> _Try it_
Copy every line below where the string "height" is found.

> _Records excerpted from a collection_
--- --- ---

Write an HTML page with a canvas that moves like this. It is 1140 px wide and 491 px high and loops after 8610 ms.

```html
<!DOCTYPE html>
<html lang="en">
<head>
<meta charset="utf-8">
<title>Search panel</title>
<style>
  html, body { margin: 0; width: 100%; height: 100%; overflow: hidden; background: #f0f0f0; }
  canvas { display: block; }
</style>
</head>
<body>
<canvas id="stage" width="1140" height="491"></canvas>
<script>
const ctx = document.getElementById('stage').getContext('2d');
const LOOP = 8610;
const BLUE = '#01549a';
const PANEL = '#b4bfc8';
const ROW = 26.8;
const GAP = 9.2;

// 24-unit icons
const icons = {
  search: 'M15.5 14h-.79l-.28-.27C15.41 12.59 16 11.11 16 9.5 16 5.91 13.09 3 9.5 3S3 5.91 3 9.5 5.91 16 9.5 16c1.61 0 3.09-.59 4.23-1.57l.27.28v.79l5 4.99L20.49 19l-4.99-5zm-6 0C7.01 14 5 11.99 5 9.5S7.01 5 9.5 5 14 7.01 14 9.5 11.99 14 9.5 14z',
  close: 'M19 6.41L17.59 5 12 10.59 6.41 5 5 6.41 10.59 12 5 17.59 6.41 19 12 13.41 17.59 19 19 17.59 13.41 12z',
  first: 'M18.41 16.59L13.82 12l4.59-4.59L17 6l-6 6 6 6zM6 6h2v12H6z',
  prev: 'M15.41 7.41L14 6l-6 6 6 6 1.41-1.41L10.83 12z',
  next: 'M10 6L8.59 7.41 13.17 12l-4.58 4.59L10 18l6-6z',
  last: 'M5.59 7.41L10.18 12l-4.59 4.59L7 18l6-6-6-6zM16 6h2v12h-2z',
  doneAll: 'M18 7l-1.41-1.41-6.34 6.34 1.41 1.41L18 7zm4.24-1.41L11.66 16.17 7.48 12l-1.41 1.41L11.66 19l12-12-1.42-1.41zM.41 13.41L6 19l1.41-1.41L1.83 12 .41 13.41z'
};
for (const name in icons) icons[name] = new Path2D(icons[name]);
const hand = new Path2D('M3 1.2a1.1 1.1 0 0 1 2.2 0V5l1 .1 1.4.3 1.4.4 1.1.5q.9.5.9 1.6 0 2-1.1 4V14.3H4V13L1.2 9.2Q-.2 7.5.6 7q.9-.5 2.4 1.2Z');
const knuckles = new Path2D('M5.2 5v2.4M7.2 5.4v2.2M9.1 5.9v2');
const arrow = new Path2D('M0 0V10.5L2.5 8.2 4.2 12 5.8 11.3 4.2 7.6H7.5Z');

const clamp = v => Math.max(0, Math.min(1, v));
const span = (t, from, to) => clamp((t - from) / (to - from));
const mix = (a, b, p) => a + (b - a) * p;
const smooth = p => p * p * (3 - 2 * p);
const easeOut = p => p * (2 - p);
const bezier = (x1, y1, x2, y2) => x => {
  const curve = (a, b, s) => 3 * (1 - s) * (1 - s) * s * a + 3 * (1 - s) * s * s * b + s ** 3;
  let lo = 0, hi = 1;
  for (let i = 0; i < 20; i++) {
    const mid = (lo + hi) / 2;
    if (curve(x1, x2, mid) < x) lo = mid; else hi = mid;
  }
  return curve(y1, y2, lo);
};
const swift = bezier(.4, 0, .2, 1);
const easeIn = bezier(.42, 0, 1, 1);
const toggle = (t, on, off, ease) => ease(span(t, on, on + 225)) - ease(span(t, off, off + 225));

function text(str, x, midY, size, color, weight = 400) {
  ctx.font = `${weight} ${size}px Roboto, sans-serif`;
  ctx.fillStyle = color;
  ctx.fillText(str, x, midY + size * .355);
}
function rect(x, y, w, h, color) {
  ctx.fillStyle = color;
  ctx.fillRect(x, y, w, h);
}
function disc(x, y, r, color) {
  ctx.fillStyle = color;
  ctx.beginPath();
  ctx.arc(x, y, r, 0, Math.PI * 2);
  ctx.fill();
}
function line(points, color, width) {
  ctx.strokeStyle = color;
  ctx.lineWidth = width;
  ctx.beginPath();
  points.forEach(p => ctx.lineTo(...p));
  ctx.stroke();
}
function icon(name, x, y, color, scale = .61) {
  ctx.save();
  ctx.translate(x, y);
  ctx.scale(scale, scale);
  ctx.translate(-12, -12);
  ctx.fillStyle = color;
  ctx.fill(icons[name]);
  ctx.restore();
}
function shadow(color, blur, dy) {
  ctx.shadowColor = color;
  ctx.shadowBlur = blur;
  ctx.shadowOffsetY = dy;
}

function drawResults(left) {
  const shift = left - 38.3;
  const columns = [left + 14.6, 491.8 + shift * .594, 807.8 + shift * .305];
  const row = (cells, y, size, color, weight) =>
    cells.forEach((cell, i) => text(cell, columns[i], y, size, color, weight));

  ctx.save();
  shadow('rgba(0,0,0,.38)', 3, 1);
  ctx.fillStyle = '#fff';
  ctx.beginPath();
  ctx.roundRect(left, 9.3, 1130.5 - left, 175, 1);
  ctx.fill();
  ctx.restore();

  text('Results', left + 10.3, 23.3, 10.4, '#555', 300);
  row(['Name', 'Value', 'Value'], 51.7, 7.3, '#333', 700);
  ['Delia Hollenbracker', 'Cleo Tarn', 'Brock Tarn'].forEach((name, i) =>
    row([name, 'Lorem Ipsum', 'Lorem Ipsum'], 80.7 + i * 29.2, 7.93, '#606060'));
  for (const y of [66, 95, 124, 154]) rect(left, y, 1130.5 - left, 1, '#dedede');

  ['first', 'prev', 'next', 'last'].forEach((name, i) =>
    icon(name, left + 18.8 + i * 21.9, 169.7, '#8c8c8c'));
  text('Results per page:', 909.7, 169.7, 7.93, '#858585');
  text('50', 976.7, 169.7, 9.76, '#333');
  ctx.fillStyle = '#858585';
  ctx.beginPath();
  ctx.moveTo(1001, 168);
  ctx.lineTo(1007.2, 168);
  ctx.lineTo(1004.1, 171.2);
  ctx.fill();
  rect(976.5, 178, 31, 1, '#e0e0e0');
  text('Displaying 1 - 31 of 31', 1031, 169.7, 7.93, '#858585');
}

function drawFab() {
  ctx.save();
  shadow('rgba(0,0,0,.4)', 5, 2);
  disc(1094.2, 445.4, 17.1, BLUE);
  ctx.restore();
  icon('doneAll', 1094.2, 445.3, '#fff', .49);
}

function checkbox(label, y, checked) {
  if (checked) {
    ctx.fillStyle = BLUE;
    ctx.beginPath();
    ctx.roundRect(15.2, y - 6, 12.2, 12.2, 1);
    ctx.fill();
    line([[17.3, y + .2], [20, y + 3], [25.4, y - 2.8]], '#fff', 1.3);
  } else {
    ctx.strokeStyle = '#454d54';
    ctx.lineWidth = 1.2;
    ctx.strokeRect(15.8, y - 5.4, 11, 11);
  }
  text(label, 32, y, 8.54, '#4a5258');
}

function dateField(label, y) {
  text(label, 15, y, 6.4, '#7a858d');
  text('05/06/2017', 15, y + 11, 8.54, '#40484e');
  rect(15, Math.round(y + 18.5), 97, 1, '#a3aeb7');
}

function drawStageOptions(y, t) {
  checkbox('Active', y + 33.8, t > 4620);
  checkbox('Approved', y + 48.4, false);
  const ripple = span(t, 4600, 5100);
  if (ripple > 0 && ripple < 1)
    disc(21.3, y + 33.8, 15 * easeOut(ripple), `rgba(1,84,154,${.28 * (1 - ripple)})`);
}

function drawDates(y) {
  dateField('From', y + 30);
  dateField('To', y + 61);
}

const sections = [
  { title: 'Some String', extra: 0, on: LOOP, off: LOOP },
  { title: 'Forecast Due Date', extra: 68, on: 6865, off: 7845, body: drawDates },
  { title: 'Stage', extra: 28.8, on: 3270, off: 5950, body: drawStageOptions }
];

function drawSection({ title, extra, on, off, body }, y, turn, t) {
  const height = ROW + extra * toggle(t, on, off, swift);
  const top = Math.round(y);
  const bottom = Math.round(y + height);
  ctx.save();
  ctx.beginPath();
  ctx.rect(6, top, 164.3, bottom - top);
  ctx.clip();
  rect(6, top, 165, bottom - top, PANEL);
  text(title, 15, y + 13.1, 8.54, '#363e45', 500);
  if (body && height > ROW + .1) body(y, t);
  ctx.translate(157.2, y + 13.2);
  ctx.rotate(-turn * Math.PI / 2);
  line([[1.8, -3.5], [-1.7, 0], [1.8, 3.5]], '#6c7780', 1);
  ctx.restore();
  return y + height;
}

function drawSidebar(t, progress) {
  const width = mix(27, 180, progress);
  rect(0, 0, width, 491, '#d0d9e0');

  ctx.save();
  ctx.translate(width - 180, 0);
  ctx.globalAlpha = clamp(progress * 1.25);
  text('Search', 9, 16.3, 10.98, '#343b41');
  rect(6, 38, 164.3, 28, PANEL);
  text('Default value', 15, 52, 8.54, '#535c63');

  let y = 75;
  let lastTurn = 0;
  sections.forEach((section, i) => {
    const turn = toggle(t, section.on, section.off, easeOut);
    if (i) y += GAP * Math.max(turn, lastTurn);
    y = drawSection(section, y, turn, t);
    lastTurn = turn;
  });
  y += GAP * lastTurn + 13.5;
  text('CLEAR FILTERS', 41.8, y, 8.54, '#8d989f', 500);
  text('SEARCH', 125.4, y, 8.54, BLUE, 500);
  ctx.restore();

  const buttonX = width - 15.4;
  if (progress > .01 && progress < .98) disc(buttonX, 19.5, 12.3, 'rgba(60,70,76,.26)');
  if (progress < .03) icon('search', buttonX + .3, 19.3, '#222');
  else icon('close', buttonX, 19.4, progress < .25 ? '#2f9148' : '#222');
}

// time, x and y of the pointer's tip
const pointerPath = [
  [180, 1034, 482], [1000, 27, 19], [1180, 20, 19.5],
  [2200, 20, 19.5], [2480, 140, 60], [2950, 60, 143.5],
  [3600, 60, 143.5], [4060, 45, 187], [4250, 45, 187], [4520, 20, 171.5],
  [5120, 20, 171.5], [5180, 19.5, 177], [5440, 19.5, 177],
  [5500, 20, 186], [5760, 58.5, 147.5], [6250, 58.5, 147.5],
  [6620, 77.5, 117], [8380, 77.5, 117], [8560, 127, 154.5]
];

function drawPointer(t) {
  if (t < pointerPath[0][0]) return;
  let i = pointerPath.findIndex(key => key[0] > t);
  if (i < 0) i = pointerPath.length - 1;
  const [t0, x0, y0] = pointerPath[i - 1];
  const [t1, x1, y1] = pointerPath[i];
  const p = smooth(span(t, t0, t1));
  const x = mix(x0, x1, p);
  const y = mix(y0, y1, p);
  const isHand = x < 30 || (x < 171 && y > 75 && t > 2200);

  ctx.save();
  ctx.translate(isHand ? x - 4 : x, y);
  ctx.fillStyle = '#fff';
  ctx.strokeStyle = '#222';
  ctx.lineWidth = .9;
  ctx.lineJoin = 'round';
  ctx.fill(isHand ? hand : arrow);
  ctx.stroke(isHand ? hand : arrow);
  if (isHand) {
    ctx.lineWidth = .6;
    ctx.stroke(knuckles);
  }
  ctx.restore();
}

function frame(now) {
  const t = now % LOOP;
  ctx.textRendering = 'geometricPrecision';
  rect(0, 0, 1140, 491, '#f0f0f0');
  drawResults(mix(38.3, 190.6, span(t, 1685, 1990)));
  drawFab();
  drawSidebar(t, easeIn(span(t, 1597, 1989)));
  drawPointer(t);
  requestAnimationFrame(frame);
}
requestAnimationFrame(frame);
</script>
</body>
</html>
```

--- --- ---

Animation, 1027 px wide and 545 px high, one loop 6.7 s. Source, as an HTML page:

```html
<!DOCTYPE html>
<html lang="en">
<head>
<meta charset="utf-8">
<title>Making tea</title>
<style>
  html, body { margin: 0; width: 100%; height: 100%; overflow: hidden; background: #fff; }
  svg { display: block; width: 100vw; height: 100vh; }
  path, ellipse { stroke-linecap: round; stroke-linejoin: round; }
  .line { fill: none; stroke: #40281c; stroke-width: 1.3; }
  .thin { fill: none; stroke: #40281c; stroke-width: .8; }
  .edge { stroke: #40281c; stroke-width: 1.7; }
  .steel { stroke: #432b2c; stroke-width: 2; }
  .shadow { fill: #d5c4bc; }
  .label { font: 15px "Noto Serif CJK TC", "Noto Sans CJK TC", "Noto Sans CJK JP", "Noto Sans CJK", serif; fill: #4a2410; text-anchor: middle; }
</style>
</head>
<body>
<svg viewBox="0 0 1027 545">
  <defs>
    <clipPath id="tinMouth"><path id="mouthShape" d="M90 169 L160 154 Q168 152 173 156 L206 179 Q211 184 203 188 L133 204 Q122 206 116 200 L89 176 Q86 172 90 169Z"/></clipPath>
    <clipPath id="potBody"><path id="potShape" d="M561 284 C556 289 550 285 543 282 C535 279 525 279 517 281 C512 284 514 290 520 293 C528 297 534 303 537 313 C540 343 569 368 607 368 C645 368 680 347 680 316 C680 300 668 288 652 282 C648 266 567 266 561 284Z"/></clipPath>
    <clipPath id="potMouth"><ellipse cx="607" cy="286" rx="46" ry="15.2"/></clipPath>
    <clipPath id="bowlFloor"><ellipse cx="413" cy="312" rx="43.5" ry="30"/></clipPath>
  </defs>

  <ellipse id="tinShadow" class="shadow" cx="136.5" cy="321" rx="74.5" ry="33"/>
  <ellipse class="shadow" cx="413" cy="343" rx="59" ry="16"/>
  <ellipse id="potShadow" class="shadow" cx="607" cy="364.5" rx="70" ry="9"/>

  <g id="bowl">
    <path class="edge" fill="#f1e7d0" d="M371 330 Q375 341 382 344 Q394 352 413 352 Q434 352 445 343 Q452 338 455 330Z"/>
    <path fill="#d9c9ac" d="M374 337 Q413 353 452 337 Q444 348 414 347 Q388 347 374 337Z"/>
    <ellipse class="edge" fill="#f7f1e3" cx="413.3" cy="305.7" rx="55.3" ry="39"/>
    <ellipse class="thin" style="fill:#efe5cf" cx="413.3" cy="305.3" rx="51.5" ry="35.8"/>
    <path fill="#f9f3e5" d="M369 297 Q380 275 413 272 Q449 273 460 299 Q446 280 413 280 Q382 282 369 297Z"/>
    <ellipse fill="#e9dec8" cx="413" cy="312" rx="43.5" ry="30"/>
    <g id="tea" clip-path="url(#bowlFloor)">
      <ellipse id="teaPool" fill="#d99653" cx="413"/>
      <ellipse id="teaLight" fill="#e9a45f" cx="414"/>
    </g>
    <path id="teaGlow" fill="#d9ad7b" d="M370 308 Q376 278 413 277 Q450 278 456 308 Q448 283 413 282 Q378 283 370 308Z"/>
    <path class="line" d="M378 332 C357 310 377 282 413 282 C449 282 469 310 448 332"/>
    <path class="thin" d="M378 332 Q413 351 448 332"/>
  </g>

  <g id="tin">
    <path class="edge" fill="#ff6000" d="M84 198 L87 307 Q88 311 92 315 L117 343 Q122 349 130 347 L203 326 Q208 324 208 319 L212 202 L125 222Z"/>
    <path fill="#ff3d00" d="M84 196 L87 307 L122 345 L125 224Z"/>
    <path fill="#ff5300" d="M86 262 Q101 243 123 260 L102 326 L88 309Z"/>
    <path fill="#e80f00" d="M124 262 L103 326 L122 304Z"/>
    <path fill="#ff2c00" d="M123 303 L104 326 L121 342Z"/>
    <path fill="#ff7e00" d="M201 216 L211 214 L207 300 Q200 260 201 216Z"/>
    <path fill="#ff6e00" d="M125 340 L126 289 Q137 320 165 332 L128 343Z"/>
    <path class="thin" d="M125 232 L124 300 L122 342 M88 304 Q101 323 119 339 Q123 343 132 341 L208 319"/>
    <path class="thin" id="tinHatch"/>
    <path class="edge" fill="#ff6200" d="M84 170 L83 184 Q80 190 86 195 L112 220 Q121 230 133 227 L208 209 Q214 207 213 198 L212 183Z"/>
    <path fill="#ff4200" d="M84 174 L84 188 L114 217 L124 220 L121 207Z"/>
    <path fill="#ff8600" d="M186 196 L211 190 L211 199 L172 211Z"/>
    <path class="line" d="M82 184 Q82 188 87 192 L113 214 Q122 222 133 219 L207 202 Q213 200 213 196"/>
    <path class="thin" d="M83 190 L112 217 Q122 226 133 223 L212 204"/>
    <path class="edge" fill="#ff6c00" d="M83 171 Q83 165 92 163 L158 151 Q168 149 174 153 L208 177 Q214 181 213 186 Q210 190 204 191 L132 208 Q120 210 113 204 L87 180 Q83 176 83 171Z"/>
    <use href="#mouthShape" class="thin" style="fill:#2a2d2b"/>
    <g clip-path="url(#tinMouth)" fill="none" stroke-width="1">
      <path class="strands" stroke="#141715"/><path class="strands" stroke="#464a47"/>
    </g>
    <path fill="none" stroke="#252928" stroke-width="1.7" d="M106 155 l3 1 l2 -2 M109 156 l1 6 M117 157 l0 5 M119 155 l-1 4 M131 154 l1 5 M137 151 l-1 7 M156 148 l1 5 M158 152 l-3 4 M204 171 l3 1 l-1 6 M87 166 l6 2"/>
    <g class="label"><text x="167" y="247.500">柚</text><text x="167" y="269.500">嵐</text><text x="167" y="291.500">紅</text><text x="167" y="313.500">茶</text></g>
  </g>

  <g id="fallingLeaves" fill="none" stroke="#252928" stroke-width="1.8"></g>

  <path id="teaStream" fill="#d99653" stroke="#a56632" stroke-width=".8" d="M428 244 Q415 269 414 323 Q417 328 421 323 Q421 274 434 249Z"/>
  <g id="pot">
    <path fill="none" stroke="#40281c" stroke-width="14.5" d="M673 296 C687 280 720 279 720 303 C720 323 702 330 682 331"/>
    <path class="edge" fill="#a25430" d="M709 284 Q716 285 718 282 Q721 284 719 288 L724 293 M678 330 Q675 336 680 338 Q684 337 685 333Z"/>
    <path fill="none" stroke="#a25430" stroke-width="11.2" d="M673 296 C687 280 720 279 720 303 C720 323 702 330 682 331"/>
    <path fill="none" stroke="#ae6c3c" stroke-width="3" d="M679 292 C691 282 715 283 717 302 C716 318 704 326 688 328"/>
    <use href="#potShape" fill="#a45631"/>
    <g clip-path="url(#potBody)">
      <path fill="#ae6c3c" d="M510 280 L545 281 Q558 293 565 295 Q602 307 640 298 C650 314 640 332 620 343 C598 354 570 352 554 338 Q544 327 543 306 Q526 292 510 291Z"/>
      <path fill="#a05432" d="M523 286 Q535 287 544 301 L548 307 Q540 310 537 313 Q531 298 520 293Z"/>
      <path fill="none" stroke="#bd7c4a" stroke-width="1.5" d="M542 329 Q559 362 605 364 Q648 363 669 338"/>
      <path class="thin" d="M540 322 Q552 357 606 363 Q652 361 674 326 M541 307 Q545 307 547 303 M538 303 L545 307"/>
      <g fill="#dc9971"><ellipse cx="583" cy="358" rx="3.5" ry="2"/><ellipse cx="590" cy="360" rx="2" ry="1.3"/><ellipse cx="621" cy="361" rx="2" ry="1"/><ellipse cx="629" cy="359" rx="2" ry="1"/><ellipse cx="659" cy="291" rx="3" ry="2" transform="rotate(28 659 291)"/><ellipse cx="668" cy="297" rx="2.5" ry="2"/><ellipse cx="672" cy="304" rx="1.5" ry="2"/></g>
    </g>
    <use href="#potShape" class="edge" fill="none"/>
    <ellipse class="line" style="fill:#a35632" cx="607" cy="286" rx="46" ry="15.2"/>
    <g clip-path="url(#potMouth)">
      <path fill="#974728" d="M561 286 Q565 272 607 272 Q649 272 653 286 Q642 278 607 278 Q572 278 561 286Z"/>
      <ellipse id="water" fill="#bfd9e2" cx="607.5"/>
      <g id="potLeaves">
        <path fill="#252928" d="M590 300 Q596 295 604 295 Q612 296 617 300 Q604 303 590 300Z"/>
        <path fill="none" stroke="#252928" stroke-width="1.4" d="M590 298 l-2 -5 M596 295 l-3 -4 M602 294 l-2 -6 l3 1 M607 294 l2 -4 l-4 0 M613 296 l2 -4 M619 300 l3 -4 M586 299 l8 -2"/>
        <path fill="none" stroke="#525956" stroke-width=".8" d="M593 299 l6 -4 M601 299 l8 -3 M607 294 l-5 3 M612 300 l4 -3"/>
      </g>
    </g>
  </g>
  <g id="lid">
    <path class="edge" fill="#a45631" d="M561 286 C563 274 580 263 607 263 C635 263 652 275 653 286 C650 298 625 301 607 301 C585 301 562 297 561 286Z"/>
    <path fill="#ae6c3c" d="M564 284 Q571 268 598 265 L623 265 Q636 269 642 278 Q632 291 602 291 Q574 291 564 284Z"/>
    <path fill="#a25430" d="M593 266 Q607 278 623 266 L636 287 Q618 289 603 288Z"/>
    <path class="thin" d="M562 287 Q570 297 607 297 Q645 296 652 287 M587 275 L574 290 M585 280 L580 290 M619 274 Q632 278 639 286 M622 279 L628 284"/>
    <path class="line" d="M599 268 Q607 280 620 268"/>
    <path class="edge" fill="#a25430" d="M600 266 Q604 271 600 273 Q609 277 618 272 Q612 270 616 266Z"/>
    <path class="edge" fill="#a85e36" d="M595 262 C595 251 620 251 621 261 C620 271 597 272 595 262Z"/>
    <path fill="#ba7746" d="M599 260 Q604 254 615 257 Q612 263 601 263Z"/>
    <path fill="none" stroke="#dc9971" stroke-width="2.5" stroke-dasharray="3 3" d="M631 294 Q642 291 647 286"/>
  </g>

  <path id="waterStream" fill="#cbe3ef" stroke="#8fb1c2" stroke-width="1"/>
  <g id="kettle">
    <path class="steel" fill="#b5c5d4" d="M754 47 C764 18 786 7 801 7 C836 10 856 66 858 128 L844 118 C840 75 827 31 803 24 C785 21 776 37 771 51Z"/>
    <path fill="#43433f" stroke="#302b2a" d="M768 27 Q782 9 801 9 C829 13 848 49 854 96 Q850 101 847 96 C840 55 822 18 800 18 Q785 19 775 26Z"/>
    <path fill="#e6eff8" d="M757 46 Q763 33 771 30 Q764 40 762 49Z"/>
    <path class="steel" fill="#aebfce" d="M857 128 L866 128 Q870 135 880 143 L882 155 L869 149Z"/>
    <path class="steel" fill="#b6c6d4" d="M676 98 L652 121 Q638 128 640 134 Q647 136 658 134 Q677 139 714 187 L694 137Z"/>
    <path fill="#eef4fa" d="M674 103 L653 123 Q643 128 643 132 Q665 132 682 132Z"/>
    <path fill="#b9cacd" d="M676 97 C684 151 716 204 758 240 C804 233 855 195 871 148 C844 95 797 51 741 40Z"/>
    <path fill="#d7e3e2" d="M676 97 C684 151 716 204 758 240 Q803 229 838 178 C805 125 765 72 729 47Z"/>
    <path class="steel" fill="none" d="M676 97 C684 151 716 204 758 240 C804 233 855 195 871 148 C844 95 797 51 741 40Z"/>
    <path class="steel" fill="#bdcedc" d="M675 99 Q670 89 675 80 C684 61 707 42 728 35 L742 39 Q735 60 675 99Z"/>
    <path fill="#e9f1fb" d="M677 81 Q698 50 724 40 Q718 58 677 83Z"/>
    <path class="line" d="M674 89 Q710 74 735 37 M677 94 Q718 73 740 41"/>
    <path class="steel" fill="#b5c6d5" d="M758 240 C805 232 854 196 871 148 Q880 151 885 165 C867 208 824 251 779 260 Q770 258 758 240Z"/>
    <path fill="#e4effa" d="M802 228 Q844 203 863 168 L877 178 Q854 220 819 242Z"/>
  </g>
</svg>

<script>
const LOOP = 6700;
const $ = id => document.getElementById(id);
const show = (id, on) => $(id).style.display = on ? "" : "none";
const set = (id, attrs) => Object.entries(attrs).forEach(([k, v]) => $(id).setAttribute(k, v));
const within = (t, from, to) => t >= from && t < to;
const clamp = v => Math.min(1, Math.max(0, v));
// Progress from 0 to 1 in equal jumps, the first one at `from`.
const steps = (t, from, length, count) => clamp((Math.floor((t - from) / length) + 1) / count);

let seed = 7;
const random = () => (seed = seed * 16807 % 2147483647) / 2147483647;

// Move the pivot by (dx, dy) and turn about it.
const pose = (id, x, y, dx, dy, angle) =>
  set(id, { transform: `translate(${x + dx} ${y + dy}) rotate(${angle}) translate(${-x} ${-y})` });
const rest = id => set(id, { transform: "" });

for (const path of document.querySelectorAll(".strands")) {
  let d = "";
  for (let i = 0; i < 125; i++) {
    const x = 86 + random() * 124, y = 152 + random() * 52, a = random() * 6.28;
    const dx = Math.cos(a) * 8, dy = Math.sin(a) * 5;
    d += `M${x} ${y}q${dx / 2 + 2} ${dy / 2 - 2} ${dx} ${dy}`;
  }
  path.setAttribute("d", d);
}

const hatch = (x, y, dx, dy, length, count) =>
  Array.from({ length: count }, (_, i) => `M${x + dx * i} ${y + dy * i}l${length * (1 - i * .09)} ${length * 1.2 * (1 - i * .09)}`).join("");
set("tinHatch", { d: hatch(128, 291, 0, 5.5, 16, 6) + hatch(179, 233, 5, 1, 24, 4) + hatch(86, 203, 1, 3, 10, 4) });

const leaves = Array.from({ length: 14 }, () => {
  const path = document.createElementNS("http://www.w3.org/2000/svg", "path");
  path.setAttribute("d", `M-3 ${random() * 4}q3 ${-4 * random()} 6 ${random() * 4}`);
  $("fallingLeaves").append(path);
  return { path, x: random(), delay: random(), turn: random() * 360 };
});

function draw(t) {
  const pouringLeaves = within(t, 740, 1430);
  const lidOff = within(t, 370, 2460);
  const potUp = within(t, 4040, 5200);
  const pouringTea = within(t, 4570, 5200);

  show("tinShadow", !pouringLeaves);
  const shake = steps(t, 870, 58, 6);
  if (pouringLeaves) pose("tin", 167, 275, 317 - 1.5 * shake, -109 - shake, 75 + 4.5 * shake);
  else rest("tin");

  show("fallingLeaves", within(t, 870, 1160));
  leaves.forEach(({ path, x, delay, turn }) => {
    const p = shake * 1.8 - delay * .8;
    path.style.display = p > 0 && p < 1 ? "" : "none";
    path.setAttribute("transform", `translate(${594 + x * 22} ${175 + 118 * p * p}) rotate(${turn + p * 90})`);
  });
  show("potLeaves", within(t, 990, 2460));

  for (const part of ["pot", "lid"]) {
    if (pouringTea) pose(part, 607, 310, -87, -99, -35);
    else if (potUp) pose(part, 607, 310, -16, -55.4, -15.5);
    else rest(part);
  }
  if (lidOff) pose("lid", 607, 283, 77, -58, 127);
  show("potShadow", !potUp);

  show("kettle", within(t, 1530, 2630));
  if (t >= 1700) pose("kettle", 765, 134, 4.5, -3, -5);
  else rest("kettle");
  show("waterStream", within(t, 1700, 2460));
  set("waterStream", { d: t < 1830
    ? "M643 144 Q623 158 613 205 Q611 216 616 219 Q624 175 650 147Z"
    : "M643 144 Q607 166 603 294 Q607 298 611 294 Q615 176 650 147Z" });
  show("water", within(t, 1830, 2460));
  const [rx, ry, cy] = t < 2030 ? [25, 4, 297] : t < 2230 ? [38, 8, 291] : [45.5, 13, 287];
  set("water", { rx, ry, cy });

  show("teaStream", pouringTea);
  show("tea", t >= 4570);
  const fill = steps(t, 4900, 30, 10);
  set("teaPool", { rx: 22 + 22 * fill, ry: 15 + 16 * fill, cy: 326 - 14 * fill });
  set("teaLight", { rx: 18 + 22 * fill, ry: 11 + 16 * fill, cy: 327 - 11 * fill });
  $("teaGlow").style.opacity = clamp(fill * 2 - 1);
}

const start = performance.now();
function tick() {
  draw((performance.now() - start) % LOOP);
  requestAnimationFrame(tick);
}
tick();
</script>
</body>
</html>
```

--- --- ---

> _Your response_
  html, body { margin: 0; width: 100%; height: 100%; overflow: hidden; background: #f0f0f0; }
<canvas id="stage" width="1140" height="491"></canvas>
  const height = ROW + extra * toggle(t, on, off, swift);
  const bottom = Math.round(y + height);
  if (body && height > ROW + .1) body(y, t);
  return y + height;
  html, body { margin: 0; width: 100%; height: 100%; overflow: hidden; background: #fff; }
  svg { display: block; width: 100vw; height: 100vh; }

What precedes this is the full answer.